The government is about to pass the Immigration Amendment Bill. That will allow mass arrivals of asylum-seekers – defined as 10 or more people – to be detained for up to six months.
Entertainers like Michele A’Court, Dave Dobbyn and Oscar Kightley have spoken out against it the law change in a YouTube campaign.
But the government is pressing ahead. Mr Guy told TVNZ's Q+A programme yesterday a deterrent is needed or New Zealand will be seen as a soft touch.
Six vessels wanting to come to New Zealand have been stopped by foreign authorities in the past decade.
The closest they have got is Australia. The rough Tasman Sea has acted as a deterrent, but a legislative deterrent is also needed, Mr Guy says.
Australia’s return to offshore processing “could lift the level of risk” and send more asylum seekers our way. “That could mean that they [asylum seekers in boats] look down into New Zealand and say, ‘Actually, New Zealand’s not that far away”.
New Zealand already accepts around a third of about 300 asylum seekers who apply each year, Mr Guy says.
The government has to be prepared to handle the arrival of a boat of 500 people.
The minister says while the low-level security Mangere Refugee Centre could accommodate asylum seekers, the arrival of boat people would pose a security problem.
"High-risk individuals could be detained in somewhere like a correctional facility," Mr Guys says.
"Those in a medium-capability risk could utilise something like a Defence Force an army base.
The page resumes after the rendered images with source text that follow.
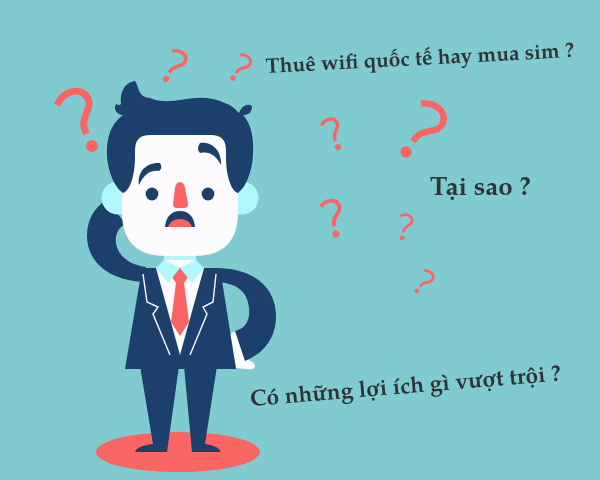
<!DOCTYPE html>
<html lang="vi">
<head>
<meta charset="utf-8">
<title>Thuê wifi quốc tế hay mua sim ?</title>
<style>
:root {
  --sky: #80cbcf;
  --navy: #1d3f6b;
  --coral: #f96563;
  --skin: #fdfbfd;
  --ice: #aff8fc;
  --ink: #303236;
}
* { margin: 0; padding: 0; box-sizing: border-box; }
html, body { width: 600px; height: 480px; overflow: hidden; }
.banner { position: relative; width: 600px; height: 480px; overflow: hidden; background: var(--sky); }
.scene { position: absolute; inset: 0; display: block; }
.navy { fill: var(--navy); }
.coral { fill: var(--coral); }
.skin { fill: var(--skin); }
.ice { fill: var(--ice); }
.seam { fill: none; stroke: var(--skin); stroke-width: 1.4; }
.mark-hook { fill: none; stroke: var(--coral); stroke-width: 6.6; }
.line {
  position: absolute;
  color: var(--ink);
  font-family: "TeX Gyre Pagella", "Noto Serif", serif;
  font-weight: 700;
  line-height: 30px;
  white-space: nowrap;
  transform-origin: 0 22px;
}
.line-choice { left: 266px; top: 53px; font-size: 21px; transform: rotate(-3deg); }
.line-why { left: 430px; top: 174px; font-size: 26px; }
.line-benefit { left: 251px; top: 386px; font-size: 22.6px; transform: rotate(-4.7deg); }
</style>
</head>
<body>
<main class="banner">
  <svg class="scene" width="600" height="480" viewBox="0 0 600 480" role="img" aria-label="Người đàn ông mặc vest gãi đầu giữa các dấu hỏi">
    <defs>
      <g id="question-mark">
        <path class="mark-hook" d="M0-13C-2-31 17-32 15-45C13-58-4-60-15-50"/>
        <circle class="coral" r="5.8"/>
      </g>
    </defs>

    <g id="question-marks">
      <use href="#question-mark" transform="translate(92 146) rotate(-24) scale(1.03)"/>
      <use href="#question-mark" transform="translate(166 79) rotate(29) scale(.55)"/>
      <use href="#question-mark" transform="translate(233 78) rotate(33) scale(.46)"/>
      <use href="#question-mark" transform="translate(338 147) rotate(-21) scale(.52)"/>
      <use href="#question-mark" transform="translate(406 152) rotate(34) scale(.97)"/>
      <use href="#question-mark" transform="translate(336 234) rotate(-12) scale(.6)"/>
      <use href="#question-mark" transform="translate(402 238) rotate(12) scale(.42)"/>
      <use href="#question-mark" transform="translate(417 291) rotate(35) scale(.41)"/>
    </g>

    <ellipse id="floor" class="coral" cx="178" cy="452" rx="82" ry="20"/>

    <g id="arms">
      <path class="navy" d="M146 282C108 281 87 261 87 236C87 220 94 208 106 200L126 224C110 230 110 262 146 267Z"/>
      <path class="skin" d="M230 334L237 330L244 355C246 361 254 360 255 366Q254 370 247 369L236 368Z"/>
      <path class="navy" d="M213 268C254 267 276 288 276 316C276 340 262 354 245 361L235 331C247 328 250 319 249 308C247 291 237 284 219 282Z"/>
    </g>

    <g id="suit">
      <path class="navy" d="M140 366H179L167 452H135Q137 446 153 444Z"/>
      <path class="navy" d="M184 366H217L205 444Q219 446 221 452H192Z"/>
      <path class="navy" d="M142 268H220L236 369H125Z"/>
      <polygon class="skin" points="156,268 204,268 180,355"/>
      <polyline class="seam" points="143,274 147,302 158,307 153,314 170,355"/>
      <polyline class="seam" points="216,274 213,302 203,307 207,314 190,355"/>
      <rect class="skin" x="164" y="250" width="32" height="19"/>
      <rect class="ice" x="164" y="254" width="32" height="6"/>
      <polygon class="coral" points="180,267 188,277 184,283 189,322 180,336 171,322 176,283 172,277"/>
      <polygon class="ice" points="164,260 180,268 168,283 156,268"/>
      <polygon class="ice" points="196,260 180,268 192,283 204,268"/>
    </g>

    <g id="head">
      <circle class="ice" cx="118" cy="198" r="16.5"/>
      <circle class="ice" cx="242" cy="198" r="16.5"/>
      <path class="skin" d="M122 130H238V212Q238 256 194 256H166Q122 256 122 212Z"/>
      <path class="navy" d="M123 193C112 185 106 165 107 148C108 131 114 122 123 115C117 115 113 109 116 104Q119 106 121 104C120 94 123 83 135 81C140 89 138 97 150 98C170 107 190 94 213 99Q231 103 239 113C242 105 248 103 252 106C252 113 248 115 243 115C252 125 254 140 253 155C252 172 246 187 238 193C231 191 226 175 226 157V150Q226 135 211 135H150Q135 135 135 150V157C135 175 130 191 123 193Z"/>
      <path class="navy" d="M139 185C137 171 147 162 160 163Q163 168 159 171C149 170 144 175 139 185Z"/>
      <path class="navy" d="M221 165C222 151 212 141 200 143Q196 149 200 153C210 151 216 156 221 165Z"/>
      <circle class="navy" cx="152" cy="194" r="6.4"/>
      <circle class="navy" cx="208" cy="194" r="6.4"/>
      <path class="coral" d="M175 188Q176 182 180 182T185 188L188 204Q188 208 184 208H177Q173 208 173 204Z"/>
      <path class="navy" d="M165 227C166 217 171 211 180 211S194 217 195 227Z"/>
      <path class="coral" d="M168 227Q171 219 180 219T192 227Z"/>
    </g>
  </svg>

  <p class="line line-choice">Thuê wifi quốc tế hay mua sim ?</p>
  <p class="line line-why">Tại sao ?</p>
  <p class="line line-benefit">Có những lợi ích gì vượt trội ?</p>
</main>
</body>
</html>
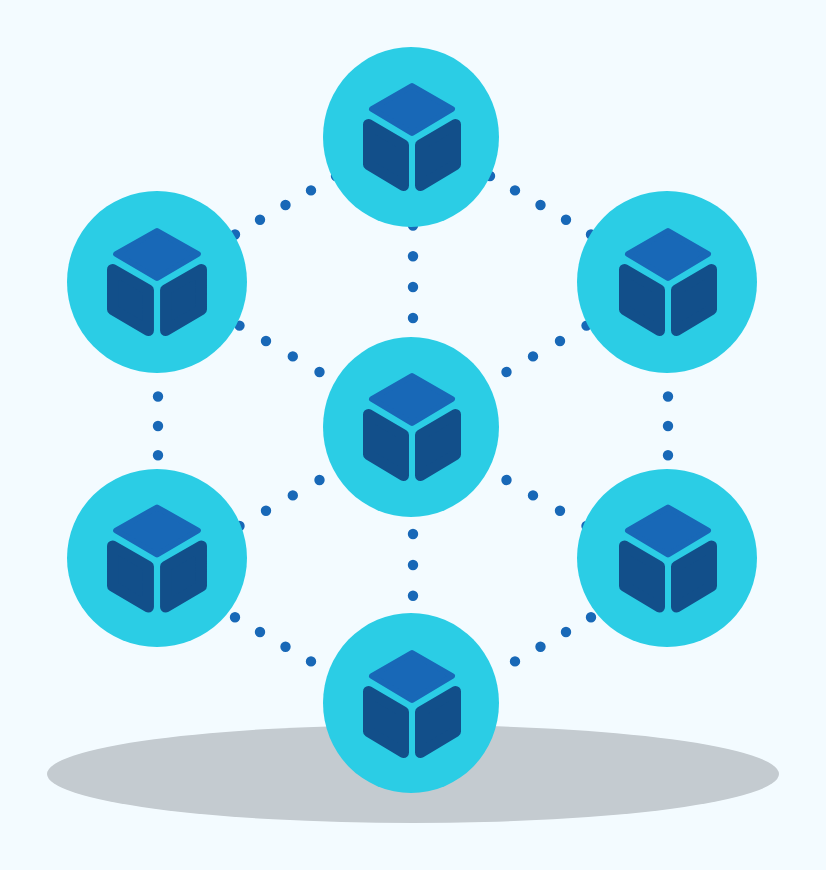
<!DOCTYPE html>
<html lang="en">
<head>
<meta charset="utf-8">
<title>Blockchain network</title>
<style>
:root {
  --background: #f3fbff;
  --shadow: #c4cbd0;
  --node: #2bcde5;
  --link: #1868b7;
  --cube-top: #1868b7;
  --cube-side: #124f8a;
}
html, body { margin: 0; background: var(--background); overflow: hidden; }
.network { display: block; width: 826px; height: 870px; }
.ground-shadow { fill: var(--shadow); }
.links { fill: none; stroke: var(--link); stroke-width: 10.4; stroke-linecap: round; }
.nodes ellipse { fill: var(--node); }
.cube-top { fill: var(--cube-top); stroke: var(--cube-top); stroke-width: 6; stroke-linejoin: round; }
.cube-side { fill: var(--cube-side); stroke: var(--cube-side); stroke-width: 11; stroke-linejoin: round; }
</style>
</head>
<body>
<svg class="network" viewBox="0 0 826 870" role="img" aria-label="Seven linked blocks in a hexagonal network">
  <defs>
    <g id="cube">
      <polygon class="cube-top" points="0,-51 40,-28 0,-4 -40,-28"/>
      <polygon class="cube-side" points="-43.5,-12.5 -8.5,8 -8.5,48.5 -43.5,27.5"/>
      <polygon class="cube-side" points="43.5,-12.5 8.5,8 8.5,48.5 43.5,27.5"/>
    </g>
  </defs>

  <ellipse class="ground-shadow" cx="413" cy="774" rx="366" ry="49"/>

  <g class="links">
    <path class="outer-top-left" d="M235 234.5h0M260 219.7h0M285.500 205h0M311 190.400h0M336 176h0"/>
    <path class="outer-top-right" d="M490 176h0M515 190.400h0M540.500 205h0M566 219.700h0M591 234.500h0"/>
    <path class="outer-left" d="M158 396.500h0M158 426h0M158 455.300h0"/>
    <path class="outer-right" d="M668 396.500h0M668 426h0M668 455.300h0"/>
    <path class="outer-bottom-left" d="M235 617.300h0M260 632h0M285.500 646.800h0M311 661.400h0"/>
    <path class="outer-bottom-right" d="M591 617.300h0M566 632h0M540.500 646.800h0M515 661.400h0"/>
    <path class="spoke-top" d="M413 225.500h0M413 256.300h0M413 287h0M413 318h0"/>
    <path class="spoke-bottom" d="M413 534h0M413 565h0M413 595.700h0"/>
    <path class="spoke-top-left" d="M239.500 325.600h0M266 341h0M292.800 356.400h0M319.500 372h0"/>
    <path class="spoke-top-right" d="M586.500 325.600h0M560 341h0M533 356.400h0M506.500 372h0"/>
    <path class="spoke-bottom-left" d="M239.500 526h0M266 510.800h0M292.800 495.400h0M319.500 480h0"/>
    <path class="spoke-bottom-right" d="M586.500 526h0M560 510.800h0M533 495.400h0M506.500 480h0"/>
  </g>

  <g class="nodes">
    <g class="node-top">
      <ellipse cx="411" cy="137" rx="88" ry="90"/>
      <use href="#cube" x="412" y="137"/>
    </g>
    <g class="node-top-left">
      <ellipse cx="157" cy="282" rx="90" ry="91"/>
      <use href="#cube" transform="translate(157 282) scale(1.02 1)"/>
    </g>
    <g class="node-top-right">
      <ellipse cx="667" cy="282" rx="90" ry="91"/>
      <use href="#cube" x="668" y="282"/>
    </g>
    <g class="node-center">
      <ellipse cx="411" cy="427" rx="88" ry="90"/>
      <use href="#cube" x="412" y="427"/>
    </g>
    <g class="node-bottom-left">
      <ellipse cx="157" cy="558" rx="90" ry="89"/>
      <use href="#cube" transform="translate(157 558.500) scale(1.02 1)"/>
    </g>
    <g class="node-bottom-right">
      <ellipse cx="667" cy="558" rx="90" ry="89"/>
      <use href="#cube" x="668" y="558.500"/>
    </g>
    <g class="node-bottom">
      <ellipse cx="411" cy="703" rx="88" ry="90"/>
      <use href="#cube" x="412" y="704"/>
    </g>
  </g>
</svg>
</body>
</html>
"And then, of course, you have a situation where you have mum and the kids, and that’s where we’d look to put them into somewhere like the Mangere centre in Auckland, and we’ve got a detailed business case being worked through on the future of that."
The Mangere centre is "is hardly lock-up", Mr Guy says.
"It’s very open, and so that’s where mum and kids would go and potentially dad in the first instance.
"Then we’d work through the process of their identity, then they’d get a temporary visa, then after three years we’d review them, then potentially they’d go into a permanent residence situation.
"If it is just a father, then they can look to bring their immediate family in, but not their extended family."
Watch the full interview here.